Speaking With Tom Emmer

Until Monday, the only Republican candidate for Minnesota governor to visit the Daily Globe thus far as part of the current campaign was former state auditor Pat Anderson, who Tuesday opted to run for her former office instead.

I’ve now met Tom Emmer, who had a representative call me Monday morning to let me know his guy was in Worthington and was inter-ested in paying a visit. For-tunately, I had little else pressing going on (though I always encourage any folks wanting an appointment with me to make contact further in advance), and I wound up having a roughly 40-minute discussion with the Republican from Delano.

Emmer, 48, announced his run for governor last July. Married to wife Jacquie for 24 years, he is the father of six boys and one daughter. He’s served in the Minnesota House for the past five years and is now deputy leader of the Republican caucus.

“I think the next governor should know how hard it is to run a business in this state,” said Emmer, who has continued to maintain an active trial practice while serving as an elected official. “I’ve spent the better part of last 20 years defending peo-ple and their businesses against frivolous lawsuits. I think the next governor is going to need this kind of experience. … Our government is going to be so large, it’s literally sucking the atmosphere out of the private economy.”

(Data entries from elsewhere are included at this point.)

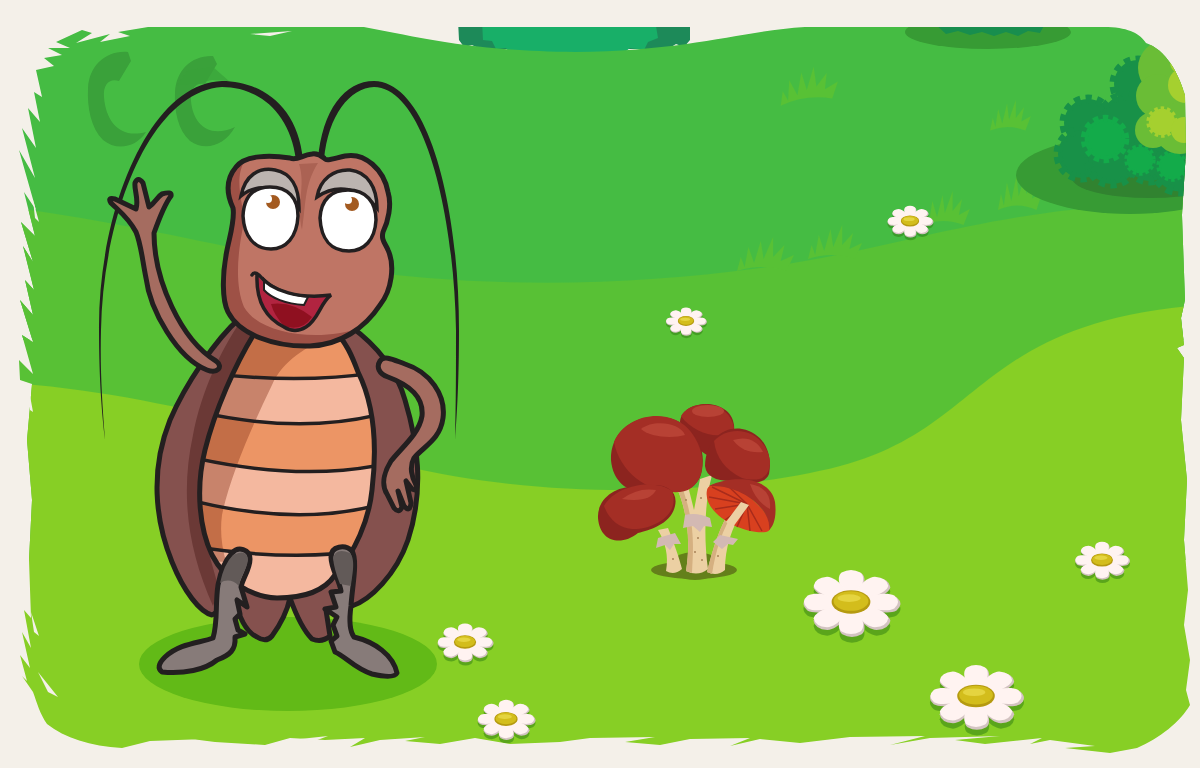
<!DOCTYPE html>
<html lang="en">
<head>
<meta charset="utf-8">
<title>Cockroach in the meadow</title>
<style>
:root{--paper:#f4f0e9;--hill-far:#45bc43;--hill-mid:#58c135;--hill-near:#87cf25;--ink:#231f20;--skin:#bf7565;--skin-dark:#9e5146;--arm:#a56c60;--wing:#85514e;--wing-dark:#6b3936;--orange:#ec9565;--peach:#f4b89f;--boot:#877b79;--boot-dark:#625a58;--cap:#a42e25;--cap-dark:#8c241f;--cap-light:#b84235;--stem:#ecd0a3}
html,body{margin:0;height:100%;overflow:hidden;background:var(--paper)}
svg{display:block;width:1200px;height:768px}
.outline{stroke:var(--ink);stroke-width:5;stroke-linejoin:round;stroke-linecap:round}
.line{fill:none;stroke:var(--ink);stroke-width:3.5;stroke-linecap:round}
</style>
</head>
<body>
<svg viewBox="0 0 1200 768" role="img" aria-label="A cheerful cartoon cockroach waving in a green meadow">
<defs>
<clipPath id="brush-frame"><path d="M148 27H320L306 32 325 33 300 36 312 27H1108C1130 28 1140 34 1146 43C1166 50 1178 72 1185 95L1186 150 1182 215 1185 300 1181 318 1184 345 1177 348 1184 358 1181 420 1187 480 1184 540 1188 590 1184 625 1190 660 1186 690 1190 705C1180 722 1160 738 1137 748L1110 753 1065 748 1095 746 1050 740 1030 744 1042 738 985 744 955 740 1000 736 930 738 890 745 925 736 850 737 800 743 760 739 730 746 750 738 690 739 660 745 625 742 655 737 590 738 560 742 510 744 475 738 440 744 405 741 425 737 380 740 350 747 365 738 325 740 290 738 265 745 215 742 160 735 205 739 150 741 122 748C90 746 65 738 47 724C40 714 37 703 33 692L22 676 27 681 20 655 30 668 22 632 31 648 24 610 31 618 29 560 32 500 27 440 32 384 20 380 19 360 33 374 22 335 33 342 20 300 33 315 25 280 34 290 23 246 33 262 21 222 35 236 24 192 36 210 19 150 35 178 22 128 36 148 28 108 40 122 34 92 42 97 36 70 54 66 44 58 62 55 48 48 70 48 56 42 82 30 92 33 76 43 110 34 100 42 130 36 118 32Z"/></clipPath>
<clipPath id="belly-clip"><path id="belly-shape" d="M254 334C235 365 215 410 205 450C195 490 200 530 212 555C225 580 250 597 277 598C305 598 325 590 335 575C355 552 369 520 372 490C378 440 372 400 358 372C351 353 346 343 338 335Z"/></clipPath>
<clipPath id="head-clip"><path id="head-shape" d="M312 154C302 155 297 161 290 158C270 155 245 155 236 167C225 180 227 195 233 208C235 220 230 235 227 250C222 275 222 300 228 312C240 335 275 347 310 346C340 345 365 328 380 305C392 290 395 265 388 250C385 243 381 240 383 232C388 222 392 205 388 192C384 170 365 152 345 156C335 158 326 162 324 158Q318 153 312 154Z"/></clipPath>
<clipPath id="eye-left"><path d="M243 216C244 196 254 187 270 187C288 187 298 198 298 216C297 237 286 249 271 249C254 249 244 236 243 216Z"/></clipPath>
<clipPath id="eye-right"><path d="M320 218C321 199 332 190 348 190C366 190 376 202 376 220C375 240 364 251 349 251C331 251 321 239 320 218Z"/></clipPath>
<path id="petal" d="M0 0C-8 -12 -18 -36 -10 -46Q0 -54 10 -46C18 -36 8 -12 0 0Z"/>
<g id="petals">
<use href="#petal"/><use href="#petal" transform="rotate(45)"/><use href="#petal" transform="rotate(90)"/><use href="#petal" transform="rotate(135)"/><use href="#petal" transform="rotate(180)"/><use href="#petal" transform="rotate(225)"/><use href="#petal" transform="rotate(270)"/><use href="#petal" transform="rotate(315)"/>
</g>
<g id="daisy">
<use href="#petals" transform="translate(1 7) scale(1 .7)" fill="#2f7d12" opacity=".5"/>
<use href="#petals" transform="translate(1 2) scale(1 .68)" fill="#d3c3c1"/>
<use href="#petals" transform="scale(.97 .66)" fill="#fff3f1"/>
<ellipse rx="20" ry="12" fill="#b59a10"/><ellipse cy="-1" rx="18" ry="10" fill="#d3bd1c"/><ellipse cx="-2" cy="-4" rx="12" ry="4" fill="#e5d440"/>
</g>
<path id="grass" d="M0 34L4 20 8 30 12 10 18 26 25 4 28 22 38 0 38 20 50 8 46 24 60 18 52 34Q26 26 0 34Z"/>
<g id="leaf-clump">
<circle r="24"/><circle r="24" fill="none" stroke="currentColor" stroke-width="9" stroke-dasharray="6 5"/>
</g>
</defs>

<rect width="1200" height="768" fill="var(--paper)"/>

<g id="meadow" clip-path="url(#brush-frame)">
<rect width="1200" height="768" fill="var(--paper)"/>
<g id="distant-bushes">
<path d="M458 20H690V40L684 47 676 44 668 49H480L472 45 464 47 459 40Z" fill="#1d8a59"/>
<path d="M482 20H655L658 38 648 42 644 50 630 48 620 56H512L506 48 496 49 492 41 483 40Z" fill="#18af68"/>
<path d="M300 20H342V34L330 40H300Z" fill="#1d8a59"/>
</g>
<path d="M0 20H315C390 27 440 51 575 52C690 51 740 31 805 27V20H1200V340H0Z" fill="var(--hill-far)"/>
<path d="M0 206C130 222 230 250 340 268C480 289 630 286 760 268C910 248 990 205 1200 202V560H0Z" fill="var(--hill-mid)"/>
<path d="M0 382C150 392 270 430 400 465C540 499 700 495 810 473C990 440 960 325 1200 305V768H0Z" fill="var(--hill-near)"/>
<g id="grass-tufts" fill="#58c135">
<use href="#grass" transform="translate(776 72) rotate(-8)"/>
<use href="#grass" transform="translate(990 100) scale(.68 .9)"/>
<use href="#grass" transform="translate(737 237) scale(.95 1)"/>
<use href="#grass" transform="translate(808 225) scale(.9 1)"/>
<use href="#grass" transform="translate(923 191) scale(.78 1)"/>
<use href="#grass" transform="translate(998 171) scale(.74 1.15)"/>
</g>
<g id="brush-curls" fill="#3aa13a">
<path d="M88 88C89 66 106 50 128 52L131 61 119 81C109 78 103 85 104 97C106 122 120 139 146 132C136 148 116 151 103 140C91 128 87 108 88 88Z"/>
<path d="M175 92C176 70 192 55 213 56L217 64 205 84C195 82 190 90 191 101C193 124 209 139 235 127C224 147 204 151 190 141C178 130 174 111 175 92Z"/>
<path d="M176 86L188 70 213 67 229 81 212 80 196 84Z" opacity=".7"/>
</g>
<g id="right-shrub">
<ellipse cx="988" cy="32" rx="83" ry="17" fill="#379b34"/>
<path d="M933 22H1046L1040 33 1028 31 1018 36 1006 32 994 36 982 32 970 35 958 31 946 34Z" fill="#188e4e"/>
<ellipse cx="1130" cy="175" rx="114" ry="39" fill="#379b34"/>
<ellipse cx="1150" cy="178" rx="78" ry="20" fill="#318330"/>
<g fill="#189148" color="#189148">
<use href="#leaf-clump" transform="translate(1088 123)"/><use href="#leaf-clump" transform="translate(1082 154)"/><use href="#leaf-clump" transform="translate(1112 160)"/><use href="#leaf-clump" transform="translate(1150 157)"/><use href="#leaf-clump" transform="translate(1180 165) scale(1.1)"/><use href="#leaf-clump" transform="translate(1138 84)"/><use href="#leaf-clump" transform="translate(1125 120)"/>
</g>
<g fill="#13ab4a" color="#13ab4a">
<use href="#leaf-clump" transform="translate(1105 139) scale(.85)"/><use href="#leaf-clump" transform="translate(1140 160) scale(.55)"/><use href="#leaf-clump" transform="translate(1172 166) scale(.55)"/>
</g>
<g fill="#6abd36"><circle cx="1166" cy="68" r="28"/><circle cx="1158" cy="96" r="22"/><circle cx="1153" cy="130" r="18"/><circle cx="1180" cy="128" r="26"/></g>
<g fill="#a5d02f" color="#a5d02f"><use href="#leaf-clump" transform="translate(1162 122) scale(.55)"/><circle cx="1186" cy="85" r="18"/><circle cx="1182" cy="62" r="12"/><circle cx="1184" cy="130" r="13"/></g>
</g>
<g id="daisies">
<use href="#daisy" transform="translate(910 221) scale(.46)"/>
<use href="#daisy" transform="translate(686 321) scale(.41)"/>
<use href="#daisy" transform="translate(851 602) scale(.97)"/>
<use href="#daisy" transform="translate(1102 560) scale(.55)"/>
<use href="#daisy" transform="translate(976 696) scale(.94)"/>
<use href="#daisy" transform="translate(465 642) scale(.56)"/>
<use href="#daisy" transform="translate(506 719) scale(.58)"/>
</g>
</g>

<g id="brush-nicks" fill="var(--paper)">
<path d="M38 672L58 697 48 692ZM31 612L39 636 34 632ZM33 200L39 222 35 218ZM250 34L292 31 270 36ZM29 390L33 412 30 410ZM300 739L328 736 312 742Z"/>
</g>

<g id="mushrooms">
<ellipse cx="694" cy="570" rx="43" ry="9" fill="#64801a"/>
<ellipse cx="695" cy="566" rx="25" ry="14" fill="#64801a"/>
<g fill="var(--stem)">
<path d="M658 530L668 528C674 543 679 557 682 569Q674 576 666 571C669 555 665 542 658 530Z"/>
<path d="M737 500L747 505C732 524 725 548 725 570Q717 577 707 572C714 544 722 520 737 500Z"/>
<path d="M677 488L688 486 694 510 700 479 712 475C704 505 704 540 708 569Q698 577 686 571C691 540 687 512 677 488Z"/>
</g>
<path d="M677 488L682 487C696 525 693 550 692 573L686 571C691 540 687 512 677 488ZM737 500L741 502C722 526 716 550 712 574L707 572C714 544 722 520 737 500Z" fill="#d5b080"/>
<g fill="#a88358"><circle cx="698" cy="538" r="1"/><circle cx="695" cy="552" r="1"/><circle cx="702" cy="560" r="1"/><circle cx="718" cy="556" r="1"/><circle cx="673" cy="559" r="1"/><circle cx="701" cy="498" r="1"/><circle cx="686" cy="500" r="1"/><circle cx="735" cy="514" r="1"/></g>
<path d="M685 515Q697 512 710 518L712 527 704 526 700 532 693 526 683 528ZM658 538L675 533 681 544 674 544 670 550 665 545 656 548ZM720 535L738 539 733 545 728 544 722 549 713 542Z" fill="#d3b9b3"/>
<path d="M680 422C682 398 731 397 734 425C736 440 722 453 709 456Q692 448 680 422Z" fill="var(--cap-dark)"/>
<path d="M681 416C690 399 729 399 734 428C726 441 695 436 681 416Z" fill="var(--cap)"/><ellipse cx="708" cy="411" rx="16" ry="6" fill="var(--cap-light)"/>
<path d="M611 460C610 431 635 414 662 417C691 420 707 445 702 470C699 490 680 495 659 490C635 498 613 486 611 460Z" fill="var(--cap-dark)"/>
<path d="M614 442C628 411 673 408 691 432C711 458 703 490 680 492C649 494 620 473 614 442Z" fill="var(--cap)"/><path d="M641 429C654 419 680 423 685 435C672 439 649 437 641 429Z" fill="var(--cap-light)"/>
<path d="M598 518C597 498 617 484 642 487C662 481 679 489 675 506C671 524 650 530 638 533C622 546 600 543 598 518Z" fill="var(--cap-dark)"/>
<path d="M604 506C615 485 655 478 672 491C681 516 651 530 632 529Q612 527 604 506Z" fill="var(--cap)"/><path d="M622 499Q638 487 656 490Q650 503 622 499Z" fill="var(--cap-light)"/>
<path d="M705 466C706 439 724 426 742 429C764 433 773 454 769 474C764 487 744 482 731 481Q707 481 705 466Z" fill="var(--cap-dark)"/>
<path d="M714 441C730 423 765 429 770 461C770 482 754 481 742 478Q717 466 714 441Z" fill="var(--cap)"/><path d="M733 440Q754 434 763 452Q743 454 733 440Z" fill="var(--cap-light)"/>
<path d="M707 490C710 478 737 484 754 501C769 514 776 530 766 532C744 535 702 514 707 490Z" fill="#d8401f"/>
<path d="M747 504L712 487M747 504L709 497M747 504L715 509M747 504L725 520M747 504L737 527M747 504L750 531M747 504L762 531M747 504L728 486" fill="none" stroke="#a92b1b" stroke-width="1.5"/>
<path d="M709 486C732 475 770 476 775 502C777 518 773 527 769 530C772 510 742 484 709 486Z" fill="var(--cap)"/><path d="M750 484Q772 488 770 509Q756 502 750 484Z" fill="var(--cap-light)"/>
<path d="M741 502L749 505 733 527 726 522Z" fill="var(--stem)"/>
</g>

<g id="cockroach">
<ellipse cx="288" cy="664" rx="149" ry="47" fill="#62ba17"/>
<g id="antennae" fill="var(--ink)">
<path d="M303 160C298 105 260 81 222 81C150 83 98 210 99 330C99 380 102 415 105 440C102 400 100 370 101 330C103 215 150 92 222 87C258 87 290 112 296 160Z"/>
<path d="M318 160C322 110 345 81 374 81C430 82 459 210 459 330C459 380 457 415 455 440C456 400 456 370 456 330C454 215 425 88 374 87C350 88 328 115 324 160Z"/>
</g>
<g id="wings">
<path class="outline" fill="var(--wing)" d="M240 318C215 340 185 385 170 420C150 470 155 520 172 562C184 592 200 612 212 615L236 600C238 616 246 632 257 637Q266 643 272 636C280 625 287 612 290 598C295 612 303 630 312 639Q322 643 330 636L326 610 352 606C370 600 396 575 408 540C425 488 417 440 405 400C396 368 375 344 350 326Z"/>
<path d="M240 322L256 336C232 380 207 430 202 490C200 535 212 560 219 590L213 606C188 550 180 495 193 435C201 392 221 350 240 322Z" fill="var(--wing-dark)"/>
</g>
<g id="belly">
<g clip-path="url(#belly-clip)">
<rect x="190" y="325" width="195" height="280" fill="var(--peach)"/>
<g fill="var(--orange)"><path d="M190 325H385V372Q300 386 190 371Z"/><path d="M190 410Q300 436 385 413V464Q300 482 190 457Z"/><path d="M190 500Q300 528 385 503V547Q300 564 190 546Z"/></g>
<path d="M190 325H345C315 345 285 355 272 385C250 430 229 480 222 515Q219 537 226 562L190 560Z" fill="#7f2f17" opacity=".38"/>
<path class="line" d="M190 371Q300 386 385 371M190 410Q300 436 385 413M190 457Q300 482 385 464M190 500Q300 528 385 503M190 546Q300 564 385 547"/>
</g>
<use href="#belly-shape" class="outline" fill="none"/>
</g>
<g id="legs">
<path class="outline" fill="var(--boot)" d="M232 553C238 546 250 549 250 559C250 569 243 578 241 587L247 607 237 600 240 614 235 619 238 630 245 634 235 637C236 650 230 655 217 660C205 670 184 674 162 672Q155 667 165 657C180 643 200 643 213 638C218 622 215 605 218 585Q222 564 232 553Z"/>
<path d="M233 555Q247 548 248 560C247 569 240 577 239 586Q230 577 220 583Q224 564 233 555Z" fill="var(--boot-dark)"/>
<path class="outline" fill="var(--boot)" d="M331 557C331 546 345 544 352 551C358 560 352 588 351 606C349 620 349 630 354 637C375 642 393 655 397 673Q394 679 372 674C355 669 345 656 335 652L331 641 337 636 333 625 337 617 325 609 336 607 331 592 341 591C339 579 331 569 331 557Z"/>
<path d="M333 558Q336 547 350 553C356 560 352 576 351 586L340 584Q334 569 333 558Z" fill="var(--boot-dark)"/>
</g>
<g id="arms">
<path class="outline" fill="var(--arm)" d="M216 361C224 367 217 374 207 370C177 358 150 310 146 278C142 258 141 244 136 232C128 217 119 211 111 203Q107 197 115 199L136 209C139 199 134 190 135 183Q138 176 143 183L149 207C155 203 157 197 162 194Q172 191 171 196C164 205 159 219 154 233C154 280 181 340 216 361Z"/>
<path class="outline" fill="var(--arm)" d="M380 361C384 354 396 361 405 364C430 372 446 395 443 418C440 440 424 446 414 458C409 467 412 478 416 485Q418 492 412 489L406 481 411 503Q410 513 404 506L398 491 402 507Q399 514 394 508L387 494C380 483 386 469 391 461C402 447 419 434 422 416C424 396 407 384 388 377C379 374 376 367 380 361Z"/>
</g>
<g id="head">
<use href="#head-shape" fill="var(--skin)"/>
<g clip-path="url(#head-clip)"><path d="M220 150L245 160C233 180 244 205 244 222C237 255 235 285 244 307C260 335 320 342 360 328L330 355H220Z" fill="var(--skin-dark)"/><path d="M299 164C306 185 296 205 302 230C306 205 304 185 318 163Z" fill="#ab6253"/></g>
<use href="#head-shape" class="outline" fill="none"/>
</g>
<g id="eyes">
<path d="M241 196C245 175 259 167 275 170C291 173 299 187 299 208C283 186 258 182 241 196Z" class="line" fill="#b9b0ac" style="fill:#bcb4b0"/>
<path d="M317 197C320 179 334 169 350 170C368 172 377 188 377 208C361 188 337 183 317 197Z" class="line" style="fill:#bcb4b0"/>
<g clip-path="url(#eye-left)"><rect x="240" y="180" width="62" height="75" fill="#fff"/><circle cx="273" cy="202" r="7" fill="#a35a20"/><circle cx="268" cy="199" r="4" fill="#fff"/></g>
<g clip-path="url(#eye-right)"><rect x="317" y="180" width="62" height="75" fill="#fff"/><circle cx="352" cy="204" r="7" fill="#a35a20"/><circle cx="348" cy="200" r="4" fill="#fff"/></g>
<path class="line" d="M243 216C244 196 254 187 270 187C288 187 298 198 298 216C297 237 286 249 271 249C254 249 244 236 243 216ZM320 218C321 199 332 190 348 190C366 190 376 202 376 220C375 240 364 251 349 251C331 251 321 239 320 218Z"/>
</g>
<g id="mouth">
<path d="M257 275C270 293 298 300 330 295C320 303 319 319 306 327Q295 334 284 327C264 317 257 300 257 275Z" fill="#b12440"/>
<path d="M271 304Q292 301 312 317Q302 332 284 326Q274 315 271 304Z" fill="#8f1020"/>
<path d="M264 279C276 291 292 295 308 297L304 305C286 304 271 298 264 290Z" fill="#fff" stroke="var(--ink)" stroke-width="2"/>
<path class="line" d="M252 275Q254 271 259 275C272 292 300 299 331 295C320 303 319 319 306 327Q295 334 284 327C264 317 256 300 257 275"/>
</g>
</g>
</svg>
</body>
</html>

The consolidation of some state government departments should be considered, Emmer said, and others could be scaled back considerably.

“The Met Council, for instance, was created to supervise or oversee development of sewers and airports, generally,” he explained. “I think people might be surprised to find out the Met Council is now the 26th largest employee in the state of Minnesota."

Lowering taxes along with workers compensation reform, tort reform, making permitting and licensing less excessive and eliminating unnecessary regulation are all part of Emmer’s solution to reduce the size of government. He said doing so would re-establish Minnesota as a “destination of opportunity,” as Emmer said he “read somewhere Minnesota ranks 50th in state-to-state migration.”

Emmer pointed out to me that he finished second to fellow House member Marty Seifert in a candidates’ straw poll just 11 weeks after declaring his candidacy. Out of 1,250 votes, he asserted, 90 percent had either Seifert’s or Emmer’s name on them. (People were allowed to vote for both their first and second choices.)

So, how would Emmer characterize the difference between him and Seifert?

“Marty has been in the legislature since he was 24 or 25,” Emmer said. “My life experience comes from the school of hard knocks. I’ve run a business in this state, meeting payroll … compared to a career that doesn’t include those. … I think this time (choosing the next governor), experience needs to come from outside government.”

When he first ran for the Minnesota House, Emmer said, “I was dumb enough to think it was a part-time job, and I still think it should be a part-time job. It’s not supposed to be a career; it’s supposed to be service.”

That service will include being part of what promises to be a difficult legislative session starting next month. Emmer believes most Democrats and Republicans agree that it isn’t the time to raise taxes, but isn’t sure how a bonding bill discussion will pan out.

“The big thing I will have a voice in has to do with this bonding bill,” he said. “When you can’t balance the budget, you don’t run up the credit card. … We’re starting with a $1.2 billion deficit, and there are folks who want $750,000 up to $1.5 billion in spending and charging it on the credit card. If you’re going to see any disagreements, that’s probably where they’re going to come.”

Emmer disagrees with a new bonding bill as a job-creation solution, calling it a “temporary stimulant.” The country was not built by government, but by people, he stated — and done so through “exchanging things of value.” When a government takes something of value (namely money) from people, it effectively subtracts from their ability to generate growth, he reasoned.

Emmer said he planned to attend a Worthington forum of Republican gubernatorial candidates last week that was cancelled due to the nasty weather. I know there is a candidates’ forum scheduled for Jan. 27 at the Minnesota Newspaper Association’s annual convention; I hope to see him and many other electoral hopefuls there.